"Bill doesn't seem to realise that this is a two-way street, and that it's up to the Queensland government to come to the party and start contributing positively to getting Central Queensland back on its feet."
Mr Byrne, in a prepared statement (click here to read), remarked that several redevelopment projects could not go ahead under the current funding arrangements, but Mr O'Dowd says that the state agriculture minister is confused about the purpose of Category D funding.
"He's crying about all of the projects that won't go ahead under the current disaster recovery assistance packages, but these payments have one purpose - to help with rebuilding communities after natural disasters," Mr O'Dowd said.
"The Queensland government knows that this funding arrangement cannot be used as a backdoor method to fund unrelated projects, and all of the projects Bill has mentioned can best be described as tourism initiatives.
"And as great as tourism is for the region, there are other, more appropriate funding mechanisms in place to achieve these projects."
Monday's announcement of a $27.75 million recovery funding package was in addition to comprehensive disaster assistance that has already been made available to help affected Queenslanders under the NDRRA.
Current NDRRA funding includes emergency and recovery support for affected individuals, funding for local council and state agencies to rebuild damaged infrastructure, and a $5.1 million Community Recovery Fund to restore social networks and build community resilience throughout the recovery process.

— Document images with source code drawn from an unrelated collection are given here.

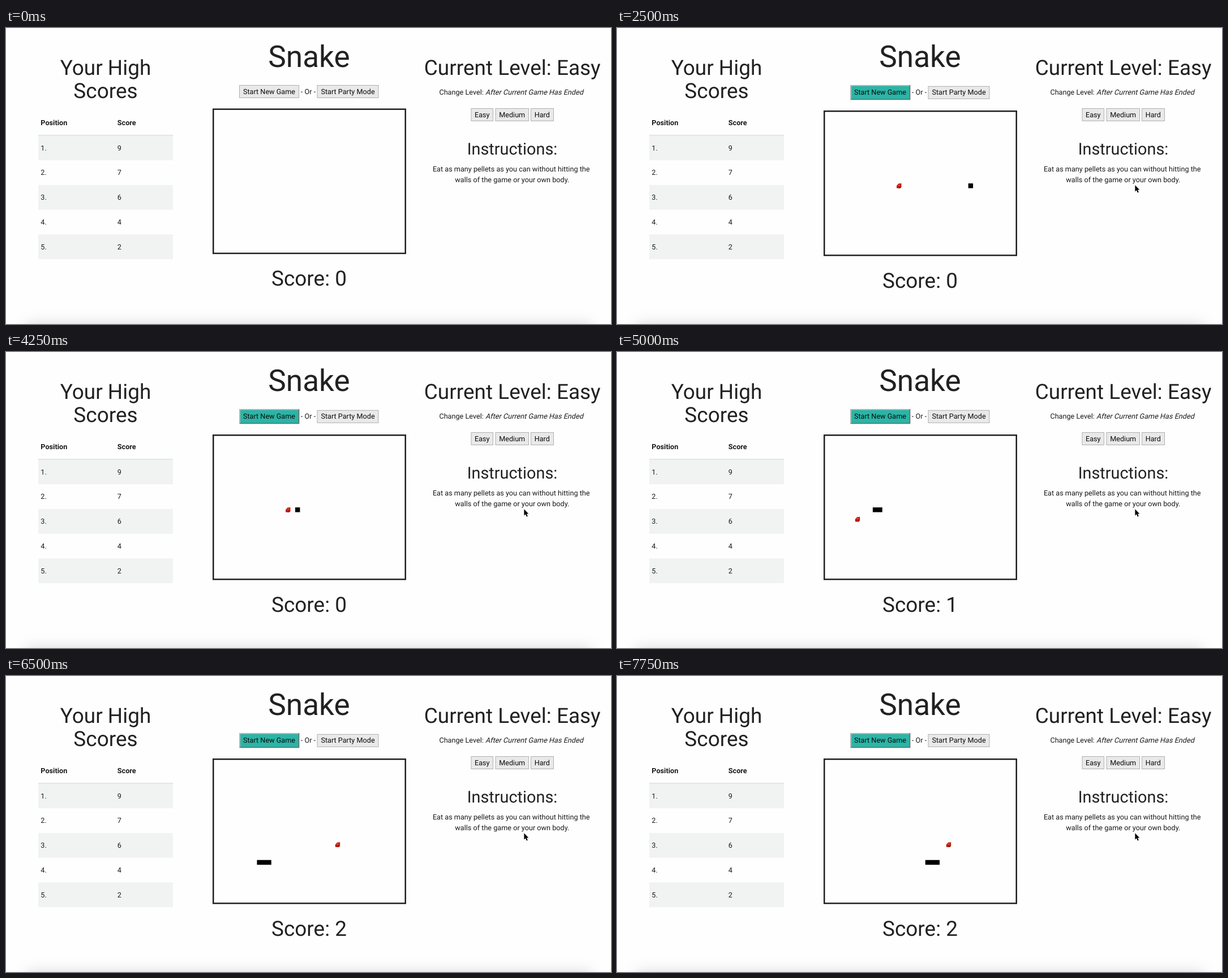
Write an HTML page that moves like this. It is 1069 px wide and 524 px high and loops after 8 s.

```html
<!DOCTYPE html>
<html lang="en">
<head>
<meta charset="utf-8">
<title>Snake</title>
<style>
  html, body { margin: 0; width: 100%; height: 100%; overflow: hidden; background: #fefefe; }
  svg { display: block; width: 100%; height: 100%; overflow: hidden; }
  text { font: 12.66px Roboto, sans-serif; fill: #1a1a1a; text-rendering: geometricPrecision; }
  .mid text { text-anchor: middle; }
  .mid .from { text-anchor: start; }
  .mid .h1 { font-size: 53.2px; }
  .mid .h3 { font-size: 36.97px; }
  .mid .h4 { font-size: 28.87px; }
  .h1, .h3, .h4 { fill: #212121; }
  .bold { font-weight: 700; }
  .stripe { fill: #f1f2f2; }
  .button rect { fill: #e9e9e9; stroke: #b0b0b0; }
  .button text { fill: #0c0c0c; }
  #start.active rect { fill: #2ab5a6; stroke: #66706f; stroke-width: 1.7; }
  #bevel { display: none; fill: none; stroke: #b4bbba; stroke-width: 1.7; }
  .active #bevel { display: inline; }
  #snake { fill: none; stroke: #000; stroke-width: 8.44; stroke-linecap: square; }
</style>
</head>
<body>
<svg viewBox="0 0 1069 524" preserveAspectRatio="xMinYMin">
  <filter id="blur" x="-10%" y="-100%" width="120%" height="300%"><feGaussianBlur stdDeviation="12"/></filter>
  <rect x="36" y="524" width="998" height="60" fill-opacity=".15" filter="url(#blur)"/>

  <g id="table"></g>
  <g class="mid">
    <text class="h3" x="176" y="83.2">Your High</text>
    <text class="h3" x="176" y="123.8">Scores</text>

    <text class="h1" x="535.5" y="68.7">Snake</text>
    <g id="start" class="button">
      <rect x="412.5" y="101.5" width="105" height="22"/>
      <path id="bevel" d="M413.3 126V101.8H517"/>
      <text x="465" y="116.5">Start New Game</text>
    </g>
    <g id="inline">
      <text x="534" y="116.5">- Or -</text>
      <g class="button">
        <rect x="550" y="101.5" width="108" height="22"/>
        <text x="604" y="116.5">Start Party Mode</text>
      </g>
    </g>
    <g id="game">
      <rect x="366.25" y="143.75" width="339.5" height="255.2" fill="none" stroke="#1e1e1e" stroke-width="2.5"/>
      <text id="score" class="h3" x="535.5" y="456.1">Score: 0</text>
    </g>

    <text class="h3" x="894.7" y="83.2">Current Level: Easy</text>
    <text class="from" x="765.4" y="118.4">Change Level:</text>
    <text class="from" transform="translate(847 118.4) skewX(-14)">After Current Game Has Ended</text>
    <g class="button"><rect x="822" y="142.5" width="38.5" height="22"/><text x="841.3" y="157.8">Easy</text></g>
    <g class="button"><rect x="865" y="142.5" width="58.5" height="22"/><text x="894.2" y="157.8">Medium</text></g>
    <g class="button"><rect x="927.5" y="142.5" width="40" height="22"/><text x="947.3" y="157.8">Hard</text></g>
    <text class="h4" x="894.5" y="223.7">Instructions:</text>
    <text x="892.7" y="254">Eat as many pellets as you can without hitting the</text>
    <text x="894.3" y="272.6">walls of the game or your own body.</text>
  </g>

  <g id="pellet">
    <path d="M-4.2 4.2V0L-1-3.8 4.2-4.2V2L2.4 4.2Z" fill="#bd1a0c"/>
    <path d="M-3.4 4.2L1 3.2 4.2 2 2.4 4.2Z" fill="#7d1008"/>
    <path d="M-1.6-.6L1.8-1.6" stroke="#e8796c" stroke-width="1.1"/>
  </g>
  <path id="snake"/>
  <path id="cursor" d="M0 0V11.3L2.6 9 4.5 13.3 6.4 12.4 4.6 8.2H8Z" stroke="#fff" stroke-width="1" paint-order="stroke"/>
</svg>
<script>
const LOOP = 8000, STEP = 250, CELL = 8.44;
const FIELD = { x: 367.5, y: 148.5 };
const HOVER_AT = 750, GAME_AT = 1750, MOVE_AT = 3000;
const FIRST_MEAL = 15, SECOND_MEAL = 26;
const cursorStops = [
  [500, 501, 77], [750, 504, 95], [1000, 506.3, 102.8], [1250, 508, 112],
  [2000, 640, 165], [2250, 850, 250], [2500, 915.4, 278.3]
];
const pellets = [[498.3, 279.3], [425, 296], [586, 298.5]];
const el = id => document.getElementById(id);

function buildTable() {
  const top = 190.3, pitch = 43.8;
  const cells = (y, a, b, cls = '') =>
    `<text class="${cls}" x="61.3" y="${y}">${a}</text><text class="${cls}" x="196.8" y="${y}">${b}</text>`;
  const rows = [9, 7, 6, 4, 2].map((score, i) => {
    const y = top + i * pitch;
    const stripe = i % 2 ? '' : `<rect class="stripe" x="57" y="${y}" width="238" height="${pitch}"/>`;
    return stripe + cells(y + 26.3, `${i + 1}.`, score);
  });
  el('table').innerHTML = cells(172, 'Position', 'Score', 'bold') + rows.join('') +
    '<rect x="57" y="189.3" width="238" height="1" fill="#d2d3d3"/>';
}

// The route runs left, then down, then right.
function routePoint(i) {
  const [col, row] = i <= 24 ? [30 - i, 15] : i <= 30 ? [6, i - 9] : [i - 24, 21];
  return `${FIELD.x + (col + .5) * CELL} ${FIELD.y + (row + .5) * CELL}`;
}

function place(node, x, y) {
  node.setAttribute('transform', `translate(${x} ${y})`);
}

function show(node, visible) {
  node.style.display = visible ? '' : 'none';
}

function render(time) {
  const t = Math.floor(time % LOOP / STEP) * STEP;
  const hovered = t >= HOVER_AT, playing = t >= GAME_AT;

  const start = el('start'), box = start.querySelector('rect');
  start.classList.toggle('active', hovered);
  box.setAttribute('x', hovered ? 413.3 : 412.5);
  box.setAttribute('y', hovered ? 101.8 : 101.5);
  box.setAttribute('width', hovered ? 104.2 : 105);
  box.setAttribute('height', hovered ? 24.6 : 22);
  start.querySelector('text').setAttribute('y', hovered ? 118.3 : 116.5);
  place(el('inline'), 0, hovered ? 1.8 : 0);
  place(el('game'), 0, hovered ? 3.5 : 0);

  const stop = cursorStops.filter(s => s[0] <= t).pop();
  show(el('cursor'), stop);
  if (stop) place(el('cursor'), stop[1], stop[2]);

  const moved = t < MOVE_AT ? 0 : Math.floor(13.6 + 2.43 * (t - 4250) / STEP);
  const score = (moved >= FIRST_MEAL) + (moved >= SECOND_MEAL);
  el('score').textContent = `Score: ${score}`;
  show(el('pellet'), playing);
  show(el('snake'), playing);
  place(el('pellet'), ...pellets[score]);
  const body = Array.from({ length: score + 1 }, (_, k) => routePoint(moved - k));
  el('snake').setAttribute('d', `M${body[0]}L${body.join('L')}`);
}

buildTable();
const began = performance.now();
function tick() {
  render(performance.now() - began);
  requestAnimationFrame(tick);
}
tick();
</script>
</body>
</html>
```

Mr O'Dowd says that he pushed hard to receive Category D funding for local governments in the Flynn electorate, and has received positive feedback.
"All of the local councils in Flynn have been anxious about whether we would get Category D assistance, so they are relieved to finally have the announcement," he said.
"They aren't going to sit there and criticise the funding arrangements because they're grateful that we've been able to help them this far."
The Abbott Government has short-changed cyclone-affected Central Queensland, refusing to fund its fair share of Category D assistance under the Natural Disaster Relief and Recovery Arrangements (NDRRA).
Member for Rockhampton Bill Byrne MP said the Queensland Government offered to fund Category D assistance 50/50 with the Commonwealth to help communities hardest hit by Cyclone Marcia.
"After a thorough assessment of the damage and consultation with local councils, the Queensland Government requested $198.5 million of Category D funding from the Federal Government," Mr Byrne said.
"Today the Abbott Government has shown its true colours when it comes to supporting regional Queensland, approving a measly $27.75 million - nothing compared to the $198.5 million needed to get Central Queensland back on its feet.
"It's a real slap in the face to local families and businesses that had their lives torn apart by an extreme natural disaster.
"The Abbott Government is essentially telling Central Queenslanders they're on their own."
Mr Byrne said without the full Category D assistance, major projects - including the Rockhampton Riverbank Reconstruction and the Yeppoon Foreshore Revitalisation Project - would not go ahead.
"Category D assistance is a safety net to support communities facing extraordinary recovery costs following a natural disaster and a lifeline for the local economy that's still doing it tough," Mr Byrne said.
"In this case, the Rockhampton and Livingstone Councils requested $78.5 million under Category D for iconic projects, but the Commonwealth has approved not one single dollar.
"These projects would not only provide a much needed boost to the local economy - hit hard by Marcia - but also ensure the community is more resilient should another natural disaster strike.
"These types of requests are not unprecedented with the use of Category D funding approved for projects such as the Townsville foreshore, Grantham relocation, and the Cardwell foreshore following previous disasters."
Mr Byrne said the remainder of the funding requested was targeted at assisting the agricultural industry, repairing extensive environmental damage, building more resilient infrastructure and the economic recovery of key ports.
"The response from the Abbott Government is unacceptable to the Queensland Government and it is unacceptable to Queenslanders."